By Lisa Vives
Nail-biting negotiations are underway for the release of 317 schoolgirls kidnapped on February 26 in north-western Nigeria — a region beset by banditry that takes thousands of lives each year. Terms of a large ransom are reportedly being discussed but officially denied.
Frightened parents who raced to the scene on hearing gunshots arrived too late to rescue their daughters at the Government Girls Secondary School in Jangebe, a village in Zamfara state. Police say they believe the girls in a state of distress were taken to a forest after being abducted at about 1 a.m. from their boarding school.
It is the largest mass kidnapping from schools since hundreds of boys were taken from a school in neighbouring Katsina state in December and it comes just days after dozens were kidnapped in Niger state.
President Muhammadu Buhari condemned the latest kidnapping as “inhumane and totally unacceptable”.
“This administration will not succumb to blackmail by bandits who target innocent school students in the expectations of huge ransom payments,” he said in a statement.
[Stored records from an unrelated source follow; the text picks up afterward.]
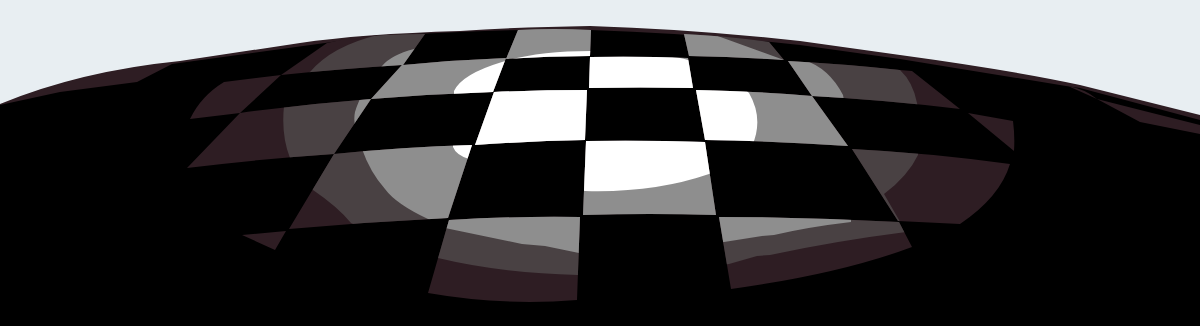
<!DOCTYPE html>
<html lang="en">
<head>
<meta charset="utf-8">
<title>Chequered dome in a pool of light</title>
<style>
:root {
  --sky: #e8eef2;
  --black: #000;
  --plum: #2e1d23;
  --charcoal: #494143;
  --grey: #8e8e8e;
  --white: #fff;
}
html, body { margin: 0; height: 100%; overflow: hidden; background: var(--sky); }
svg { display: block; width: 1200px; height: 326px; }
.sky { fill: var(--sky); }
.rim, .glow-outer { fill: var(--plum); }
.dome { fill: var(--black); }
.glow-wide { fill: var(--charcoal); }
.glow-mid { fill: var(--grey); }
.glow-core { fill: var(--white); }
</style>
</head>
<body>
<svg viewBox="0 0 1200 326" role="img" aria-label="Chequered dome lit from above">
  <defs>
    <clipPath id="light-tiles">
      <!-- row 1 -->
      <path d="M327 43L350 38Q385 34 425 34L403 65Q340 69 281 75Z"/>
      <path d="M518 30Q554 28 591 30L590 56Q548 56 506 59Z"/>
      <path d="M684 34Q727 36 769 42L784 60Q736 57 689 56Z"/>
      <!-- row 2 -->
      <path d="M224 82L281 75L240 113L190 119Q201 96 224 82Z"/>
      <path d="M402 65Q454 60 506 58L493 92Q432 94 371 99Z"/>
      <path d="M590 57Q640 56 688 58L693 88Q640 87 589 88Z"/>
      <path d="M788 61Q845 64 900 70L912 71L960 109Q886 100 812 96Z"/>
      <!-- row 3 -->
      <path d="M240 113Q305 104 371 99L334 154Q260 159 187 168Z"/>
      <path d="M494 92Q540 90 587 90L585 140Q531 141 475 145Z"/>
      <path d="M696 90Q754 91 812 96L848 146Q777 141 705 140Z"/>
      <path d="M968 113L1013 121Q1015 136 1014 151Z"/>
      <!-- row 4 -->
      <path d="M334 154Q402 147 472 145L448 218Q368 222 289 229Z"/>
      <path d="M586 141Q645 140 705 142L716 215Q650 213 583 215Z"/>
      <path d="M852 149Q930 153 1010 164Q1000 197 960 224L898 221Z"/>
      <!-- row 5 -->
      <path d="M242 235L286 231L275 250Z"/>
      <path d="M449 220Q515 216 580 217L577 300Q502 306 428 293Z"/>
      <path d="M719 217Q809 217 899 222L912 247Q840 274 731 289Z"/>
    </clipPath>
  </defs>

  <rect class="sky" width="1200" height="326"/>

  <path class="rim" d="M0 104Q80 71 180 61L300 43Q360 34 460 31Q520 27 590 26Q690 29 800 41L900 55Q1010 70 1080 85L1200 115V326H0Z"/>
  <path class="dome" d="M0 105L60 92L137 82L172 64L325 43L372 36L460 32Q520 29 590 30Q690 33 800 45L900 59L1066 86L1080 88L1200 120V326H0Z"/>
  <path class="rim" d="M1068 86Q1085 89 1097 99L1140 122L1200 134V125Q1140 110 1097 99Z"/>

  <g class="pool" clip-path="url(#light-tiles)">
    <rect class="glow-outer" x="180" y="26" width="840" height="280"/>
    <path class="glow-wide" d="M310 72Q332 46 378 35L600 26L780 34Q860 52 900 70Q913 82 917 103Q922 125 918 155Q908 176 884 194L906 232Q835 241 770 255L757 256L729 264Q650 276 578 275Q500 273 438 258Q390 243 351 223Q338 207 313 190Q299 176 290 158Q281 135 284 106Q292 90 310 72Z"/>
    <path class="glow-mid" d="M382 66Q391 55 414 49L518 26H690L784 60H804Q829 68 843 95L852 146L851 222Q808 227 774 235L762 236L724 242Q650 254 579 253L545 246L522 244L445 228L428 219Q396 204 385 189Q370 172 362 149Q352 126 355 112Q361 91 382 66Z"/>
    <path class="glow-core" d="M454 91Q462 74 502 62Q538 51 591 51L660 56Q681 57 688 60Q735 78 749 93Q764 119 752 146Q738 163 709 174Q654 193 585 191Q510 178 469 159Q456 155 453 147Z"/>
  </g>
</svg>
</body>
</html>
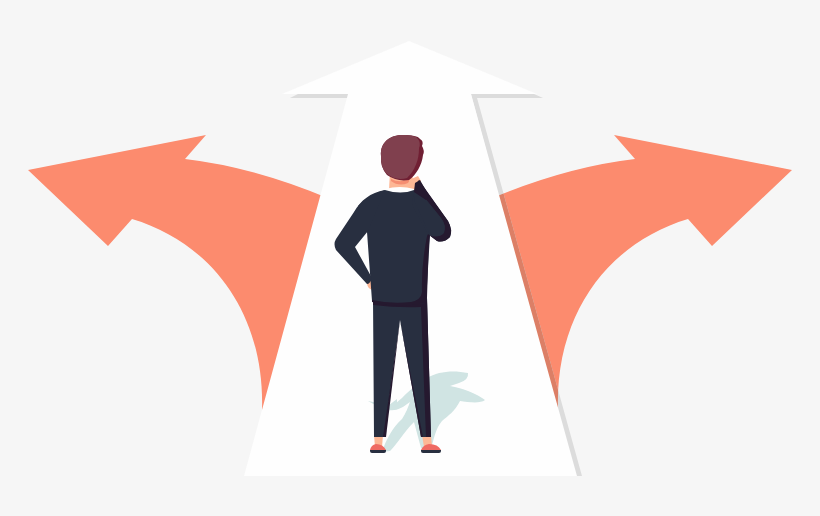
<!DOCTYPE html>
<html lang="en">
<head>
<meta charset="utf-8">
<title>Choosing a direction</title>
<style>
:root {
  --ground: #f6f6f6;
  --path: #fefefe;
  --path-shade: #dcdcdc;
  --coral: #fc8b6e;
  --coral-shade: #dc7f66;
  --suit: #282f40;
  --suit-dark: #25192f;
  --hair: #80404e;
  --hair-dark: #701f33;
  --skin: #fdb795;
  --skin-dark: #f58e72;
  --shoe: #ef6a62;
  --sole: #282f40;
  --cast: #d0e4e3;
}
html, body { margin: 0; height: 100%; overflow: hidden; background: var(--ground); }
.scene { display: block; width: 820px; height: 516px; background: var(--ground); }
.path { fill: var(--path); }
.path-shade { fill: var(--path-shade); }
.coral { fill: var(--coral); }
.coral-shade { fill: var(--coral-shade); }
.suit { fill: var(--suit); }
.suit-dark { fill: var(--suit-dark); }
.hair { fill: var(--hair); }
.hair-dark { fill: var(--hair-dark); }
.skin { fill: var(--skin); }
.skin-dark { fill: var(--skin-dark); }
.shoe { fill: var(--shoe); }
.sole { fill: var(--sole); }
.collar { fill: var(--path); }
.cast { fill: var(--cast); }
</style>
</head>
<body>
<svg class="scene" viewBox="0 0 820 516" role="img" aria-label="A man in a suit stands thinking in front of three arrows that point left, ahead and right">
  <defs>
    <path id="side-arrow" d="M28 170 L206 135 L185 159 Q254 167 330 199 L330 410 L262 410 C265 314 212 243 132 219 L108 246 Z"/>
    <clipPath id="right-arrow-area">
      <use href="#side-arrow" transform="matrix(-1 0 0 1 820 0)"/>
    </clipPath>
    <clipPath id="jacket-area">
      <path d="M385 190 Q401 195 415 190 L430 202 L430 234 L426 305 Q399 309 372 302 L367 232 L364 200 Z"/>
    </clipPath>
  </defs>

  <g id="side-arrows">
    <use class="coral" href="#side-arrow"/>
    <use class="coral" href="#side-arrow" transform="matrix(-1 0 0 1 820 0)"/>
  </g>

  <g id="forward-arrow">
    <polygon class="path-shade" points="298,94 350,94 349,98 290,98"/>
    <polygon class="path-shade" points="471,94 534,94 543,98 477,98 582,476 574,476"/>
    <polygon class="coral-shade" points="471,94 477,98 582,476 574,476" clip-path="url(#right-arrow-area)"/>
    <polygon class="path" points="409,41 537,94 471,94 577,476 244,476 348,94 282,94"/>
  </g>

  <g id="cast-shadow" class="cast">
    <path d="M382 452 C386 440 392 428 402 419 C406 413 408 407 410 402 C402 408 397 411 389 410 C393 406 397 402 402 398 C410 390 417 384 427 378 C438 371 454 370 468 373 Q469 380 459 383 L450 386 C463 388 477 394 485 400 C480 404 468 402 460 401 C455 411 448 416 442 421 C435 429 434 440 430 452 L421 448 L414 422 C404 432 397 444 390 451 Z"/>
    <path d="M368 401 L389 405 L397 399 L397 409 L384 410 Z"/>
  </g>

  <g id="man">
    <g id="feet">
      <path class="skin" d="M374 435 h9 l-1 12 h-7 Z"/>
      <path class="skin" d="M422 435 h9 l1 12 h-8 Z"/>
      <path class="shoe" d="M370 450 Q371 445 376 444 Q383 444 386 450 Z"/>
      <path class="shoe" d="M421 450 Q423 445 429 444 Q438 444 441 450 Z"/>
      <path class="sole" d="M370 450 h16 v1 q0 2 -2 2 h-12 q-2 0 -2 -2 Z"/>
      <path class="sole" d="M421 450 h20 v1 q0 2 -2 2 h-16 q-2 0 -2 -2 Z"/>
    </g>

    <g id="trousers">
      <path class="suit" d="M373 298 H427 L431 437 H421 L400 320 L384 437 H374 Z"/>
      <path class="suit-dark" d="M373 301 Q398 306 427 298 L431 437 H426 L421 307 Q397 308 373 305 Z"/>
      <path class="suit-dark" d="M400 320 L386 437 H383 Z"/>
      <path class="suit-dark" d="M400 320 L421 437 H423 Z"/>
    </g>

    <path id="hand-on-hip" class="skin" d="M369 278 L373 280 L372 290 Q367 288 367 283 Z"/>

    <g id="neck-and-head">
      <path class="skin" d="M390 172 H412 L414 190 Q401 194 389 190 Z"/>
      <path class="skin-dark" d="M391 179 Q401 184 411 178 L408 183 Q399 187 391 181 Z"/>
      <path class="skin" d="M409 180 L418 176 L421 181 L415 192 L409 188 Z"/>
      <path class="hair-dark" d="M381 156 C380 142 390 135 403 135 C412 135 418 136 420 139 Q424 141 422 146 Q425 151 423 155 C422 165 416 175 409 180 Q397 182 387 175 Q380 167 381 156 Z"/>
      <path class="hair" d="M381 156 C380 142 390 135 403 135 C411 135 416 136 418 139 Q421 143 419 148 C419 160 415 170 407 178 Q396 181 387 174 Q380 167 381 156 Z"/>
    </g>

    <path id="shirt-collar" class="collar" d="M385 189 Q400 185 414 189 L414 193 Q400 195 385 193 Z"/>

    <g id="jacket">
      <path class="suit" d="M385 190 Q401 195 414 190 L430 202 L430 234 L426 303 Q399 306 372 301 L367 232 L358 206 Q368 195 385 190 Z"/>
      <path class="suit-dark" d="M431 228 L427 236 Q421 266 422 292 Q421 300 411 302 Q390 304 372 300 L372 303 Q398 308 426 303 L427 262 Z" clip-path="url(#jacket-area)"/>
      <path class="suit-dark" d="M429 233 L425 262 L424 299 L427 298 Z"/>
    </g>

    <g id="left-arm">
      <path class="suit" d="M385 190 C370 193 361 200 354 212 L336 239 Q333 244 336 250 L367 284 Q370 284 372 278 L355 247 L368 231 Z"/>
    </g>

    <g id="right-arm">
      <path class="suit" d="M414 190 L432 203 L419 181 L448 221 Q453 230 450 237 Q444 243 437 241 L428 234 L412 205 Z"/>
      <path class="suit-dark" d="M419 180 L448 221 Q453 230 450 237 Q444 243 437 241 L429 235 Q438 239 444 233 Q447 226 441 218 L415 186 Z"/>
      <path class="suit" d="M415 186 L441 218 Q447 226 443 234 Q437 238 429 233 L414 200 Z"/>
      <path class="suit-dark" d="M415 183 L420 180 L429 196 L426 200 L414 192 Z"/>
    </g>
  </g>
</svg>
</body>
</html>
But he ruled out “massive force” against the bandits which could lead to the girls being used as human shields.
The term “bandit” has been applied to motorcycle gangs with bush guns, AK-47 assault rifles and RPG launchers who massacre villagers and kidnap busloads of people.
A student, speaking to a reporter in Pidgin, described the nightmare of his abduction: “Dem beat me hard I wish I die. The forest is horrific.”
The increasing frequency of reckless abductions has raised questions about the ability of President Buhari to rein in the violence. His election pledge in 2015 to defeat the jihadi Boko Haram and make Nigeria safer has had little if any success.
Now, nearly two years into his second term, writes Neil Munshi, Lagos reporter for the Financial Times, banditry affects the entire country, from the north-west to the oil-rich Niger Delta in the south.
“It has surpassed the Boko Haram insurgency in the north-east, now in its 11th year, as the top security concern,” Munshi wrote.
Efforts by some Northern governors to defuse the attacks with pledges to build clinics and schools have largely been unsuccessful. Offers of amnesty for those who “repent” and disarm have been overruled by the President who compared them to unsuccessful strategies used with militants in the Niger Delta.
“Criminals are criminals and should be dealt with accordingly,” he said, adding a warning against “ethnic profiling” in a possible reference to Fulani herdsmen who are often blamed for the violence.
Meanwhile, the states of Yobe and Zamfara have closed all boarding schools until further notice amidst fears of new attacks. Press spokesman Yusuf Idris dismissed reports that students had been freed, calling them “fake news” since talks are still ongoing.
Nigeria’s kidnapping crisis came to world attention in 2014 with the abduction of 276 girls from Chibok town in Borno state. Millions of dollars in ransom were paid but about 100 girls are still missing.
Finally, a $30 million grant for a Safe Schools Initiative is drawing fire from activists who are demanding to know how the money was spent.